**Required work**
Your task is to find every line of the data that holds the string "body" and copy it.

(Saved data entries)

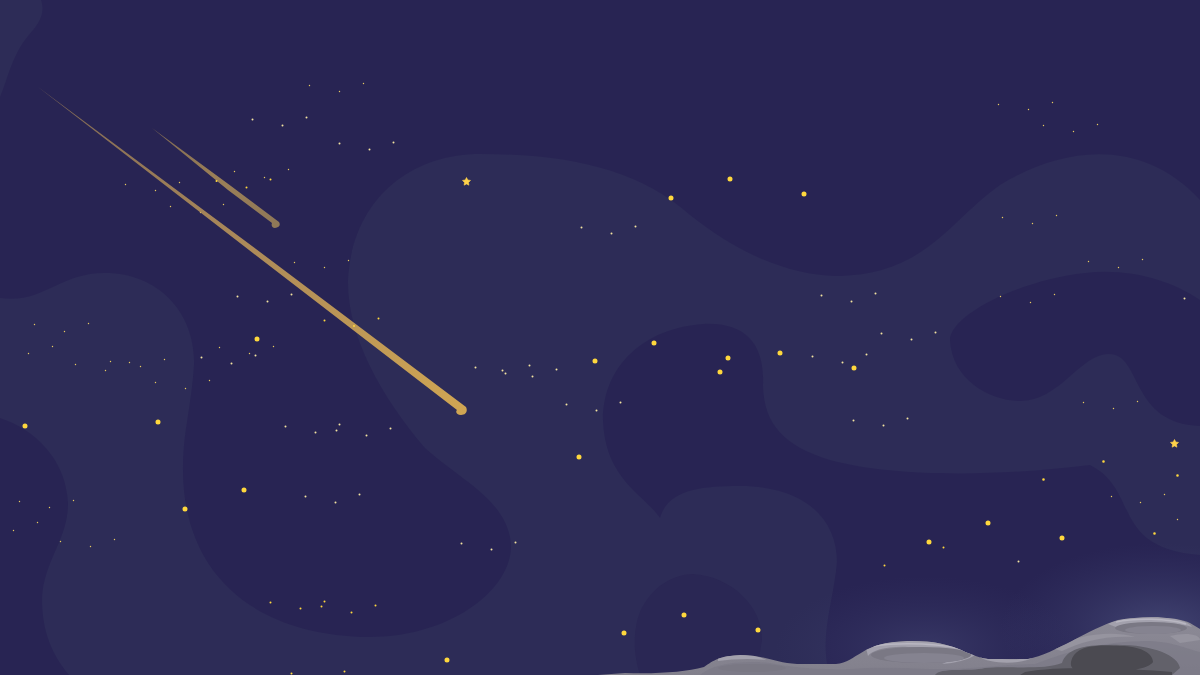
<!DOCTYPE html>
<html lang="en">
<head>
<meta charset="utf-8">
<title>Night sky with shooting stars</title>
<style>
:root {
  --night: #282453;
  --cloud: #2d2c57;
  --star: #ffd83d;
  --star-pale: #f3e3a0;
  --rock-mid: #7b7985;
  --rock-light: #a3a1ad;
  --rock-edge: #b9b7c2;
  --rock-shade: #62616a;
  --rock-dark: #4b4a51;
}
html, body { margin: 0; height: 100%; overflow: hidden; background: var(--night); }
.sky { display: block; width: 1200px; height: 675px; }
.night { fill: var(--night); }
.cloud { fill: var(--cloud); }
.dots { fill: none; stroke: var(--star); stroke-linecap: round; }
.big { stroke-width: 5; }
.mid { stroke-width: 2.6; }
.small { stroke-width: 2; stroke: var(--star-pale); }
.gold { stroke: var(--star); }
.dust { stroke-width: 1.4; stroke: #e6c860; }
</style>
</head>
<body>
<svg class="sky" viewBox="0 0 1200 675" role="img" aria-label="Two shooting stars in a night sky above a rocky moon surface">
  <defs>
    <filter id="trail-blur" x="-20%" y="-20%" width="140%" height="140%" color-interpolation-filters="sRGB"><feGaussianBlur stdDeviation="0.6"/></filter>
    <linearGradient id="long-trail" gradientUnits="userSpaceOnUse" x1="38" y1="87" x2="464" y2="412">
      <stop offset="0" stop-color="#c9a257" stop-opacity=".5"/>
      <stop offset=".45" stop-color="#b8935a" stop-opacity=".9"/>
      <stop offset="1" stop-color="#d0a653"/>
    </linearGradient>
    <linearGradient id="short-trail" gradientUnits="userSpaceOnUse" x1="152" y1="128" x2="278" y2="226">
      <stop offset="0" stop-color="#b39355" stop-opacity=".6"/>
      <stop offset=".5" stop-color="#a88a58" stop-opacity=".9"/>
      <stop offset="1" stop-color="#8f7858"/>
    </linearGradient>
    <radialGradient id="glow">
      <stop offset="0" stop-color="#6a75a0" stop-opacity=".4"/>
      <stop offset=".5" stop-color="#5c6793" stop-opacity=".18"/>
      <stop offset="1" stop-color="#4a5282" stop-opacity="0"/>
    </radialGradient>
    <linearGradient id="rock-fill" x1="0" y1="0" x2="0" y2="1">
      <stop offset="0" stop-color="#8f8d99"/>
      <stop offset="1" stop-color="#82808c"/>
    </linearGradient>
    <path id="star-shape" d="M0-4 L1.3-1.5 4-1.1 2 1 2.4 3.7 0 2.4 -2.4 3.7 -2 1 -4-1.1 -1.3-1.5Z" fill="#ffd24a" stroke="#ffd24a" stroke-width=".6" stroke-linejoin="round"/>
    <clipPath id="moon-clip"><path d="M598 675 L625 673 C660 674 685 672 704 667 C714 660 720 656 740 655 C765 655 775 663 797 664 H836 C858 662 860 642 908 641 C955 640 963 655 988 659 H1028 C1055 654 1090 628 1118 620 C1145 615 1180 617 1190 623 L1200 629 V675Z"/></clipPath>
  </defs>

  <rect class="night" width="1200" height="675"/>

  <g class="clouds">
    <path class="cloud" d="M0 0 H41 C46 14 38 25 28 36 C12 55 8 78 0 97Z"/>
    <path class="cloud" d="M0 298 C44 304 58 273 105 273 C160 273 196 315 194 365 C191 410 183 430 183 470 C183 570 250 636 370 637 C450 637 512 590 511 545 C508 500 460 480 425 448 C380 395 347 335 348 280 C352 200 410 154 480 154 C570 154 640 170 690 215 C740 255 790 275 835 276 C925 276 950 220 1000 185 C1060 148 1140 135 1200 200 V300 C1170 280 1130 268 1085 273 C1020 280 950 315 950 340 C952 380 990 401 1020 401 C1060 401 1080 354 1109 354 C1142 354 1130 424 1200 426 V555 C1110 548 1140 490 1090 465 C1010 475 900 479 830 460 C784 446 764 424 763 386 C765 342 744 322 703 324 C645 328 603 365 603 420 C605 480 645 495 660 518 C668 490 700 486 740 486 C806 486 837 520 837 562 C834 600 818 640 830 675 H69 C48 650 42 625 42 598 C44 560 68 540 68 503 C66 460 36 430 0 418Z"/>
    <path class="night" d="M640 675 C632 650 634 628 640 612 C652 585 675 574 693 574 C730 576 762 605 762 640 L756 675Z" opacity=".6"/>
  </g>

  <g class="stars" transform="translate(.5 .5)">
    <path class="dots dust" d="M309 85h0M339 91h0M363 83h0M125 184h0M155 190h0M179 182h0M234 171h0M264 177h0M288 169h0M170 206h0M200 212h0M223 204h0M294 262h0M324 267h0M348 260h0M34 324h0M64 331h0M88 323h0M28 353h0M52 346h0M75 364h0M105 370h0M110 361h0M129 362h0M140 366h0M164 359h0M155 382h0M185 388h0M209 380h0M219 347h0M249 353h0M273 346h0M19 501h0M49 507h0M73 500h0M13 530h0M37 522h0M60 541h0M90 546h0M114 539h0M998 104h0M1028 109h0M1052 102h0M1043 125h0M1073 131h0M1097 124h0M1083 402h0M1113 408h0M1137 401h0M1111 496h0M1140 502h0M1164 494h0M1177 519h0M1000 296h0M1030 302h0M1054 294h0M1002 217h0M1032 223h0M1056 215h0M1088 261h0M1118 267h0M1142 259h0"/>
    <path class="dots small" d="M252 119h0M282 125h0M306 117h0M339 143h0M369 149h0M393 142h0M581 227h0M611 233h0M635 226h0M201 357h0M231 363h0M255 355h0M237 296h0M267 301h0M291 294h0M475 367h0M505 373h0M529 365h0M502 370h0M532 376h0M556 369h0M566 404h0M596 410h0M620 402h0M821 295h0M851 301h0M875 293h0M881 333h0M911 339h0M935 332h0M812 356h0M842 362h0M866 354h0M853 420h0M883 425h0M907 418h0M285 426h0M315 432h0M339 424h0M336 430h0M366 435h0M390 428h0M305 496h0M335 502h0M359 494h0M461 543h0M491 549h0M515 542h0M1018 561h0M1184 298h0"/>
    <path class="dots small gold" d="M246 187h0M270 179h0M324 320h0M378 318h0M270 602h0M300 608h0M324 601h0M321 606h0M351 612h0M375 605h0M291 673h0M344 671h0M884 565h0M943 547h0"/>
    <path class="dots mid" d="M1043 479h0M1103 461h0M1177 475h0M1154 533h0"/>
  </g>
  <g class="bright-stars">
    <path class="dots big" d="M671 198h0M730 179h0M804 194h0M257 339h0M158 422h0M25 426h0M244 490h0M185 509h0M579 457h0M595 361h0M654 343h0M720 372h0M728 358h0M780 353h0M854 368h0M929 542h0M988 523h0M1062 538h0M624 633h0M684 615h0M758 630h0M447 660h0"/>
    <use href="#star-shape" x="466.5" y="181.5"/>
    <use href="#star-shape" x="1174.5" y="443.5"/>
  </g>

  <g class="shooting-stars">
    <path fill="url(#long-trail)" d="M38 87 L252 246 L466 407 C468 411 466 415 461 415 C457 415 455 412 457 410 L249 250Z"/>
    <path fill="url(#short-trail)" filter="url(#trail-blur)" d="M152 128 L231 186 L279 222 C281 225 279 228 275 228 C272 228 271 225 272 223 L228 190Z"/>
    <path class="dots small gold" d="M216.5 181h0M354 326h0"/>
  </g>

  <g class="moon">
    <ellipse cx="925" cy="648" rx="150" ry="72" fill="url(#glow)" opacity=".6"/>
    <ellipse cx="1160" cy="628" rx="160" ry="85" fill="url(#glow)"/>
    <g clip-path="url(#moon-clip)">
      <rect x="590" y="600" width="610" height="75" fill="url(#rock-fill)"/>
      <path class="ridge-shade" fill="var(--rock-mid)" d="M700 675 C712 664 740 660 770 663 C790 667 820 670 850 669 C880 667 900 668 930 669 C970 670 1005 664 1035 664 C1070 650 1110 640 1150 641 C1175 642 1190 650 1200 652 V675Z" opacity=".6"/>
      <g class="highlights" fill="var(--rock-light)">
        <path d="M718 658 C738 653 757 655 766 660 C750 658 732 659 718 661Z"/>
        <path d="M866 648 C890 637 965 639 975 655 C968 660 955 663 942 664 C972 653 945 647 908 647 C888 646 872 650 868 656Z"/>
        <path d="M978 656 C995 660 1015 660 1032 658 C1022 664 990 665 978 656Z"/>
        <path d="M1108 624 C1130 613 1185 615 1192 627 C1180 622 1130 620 1116 627Z"/>
      </g>
      <g class="craters" fill="#7a7884">
        <ellipse cx="921" cy="655" rx="50" ry="8"/>
        <ellipse cx="1151" cy="628" rx="36" ry="6"/>
        <ellipse cx="752" cy="668" rx="34" ry="4"/>
      </g>
      <g class="crater-floors" fill="#858390">
        <ellipse cx="924" cy="658" rx="40" ry="5"/>
        <ellipse cx="1153" cy="630" rx="28" ry="4"/>
      </g>
      <path fill="none" stroke="var(--rock-edge)" stroke-width="1.4" d="M874 646 C900 642 945 643 968 651 M1116 622 C1134 618 1168 618 1186 624"/>
      <path fill="#96949f" d="M1050 648 C1078 635 1110 630 1135 637 C1105 635 1080 642 1062 651Z M1170 636 C1185 632 1200 634 1200 640 L1180 643Z"/>
      <path fill="var(--rock-shade)" d="M935 675 C940 667 970 672 985 668 C1015 666 1045 670 1062 663 C1066 649 1085 645 1107 645 C1150 643 1178 655 1180 668 L1172 675Z"/>
      <path fill="var(--rock-dark)" d="M1074 655 C1082 644 1105 645 1120 646 C1140 646 1153 653 1153 662 C1148 671 1105 675 1080 671 C1068 670 1070 661 1074 655Z M1025 672 C1065 665 1135 669 1172 672 V675 H1020Z"/>
    </g>
  </g>
</svg>
</body>
</html>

**Problem solution**
html, body { margin: 0; height: 100%; overflow: hidden; background: var(--night); }
<body>
</body>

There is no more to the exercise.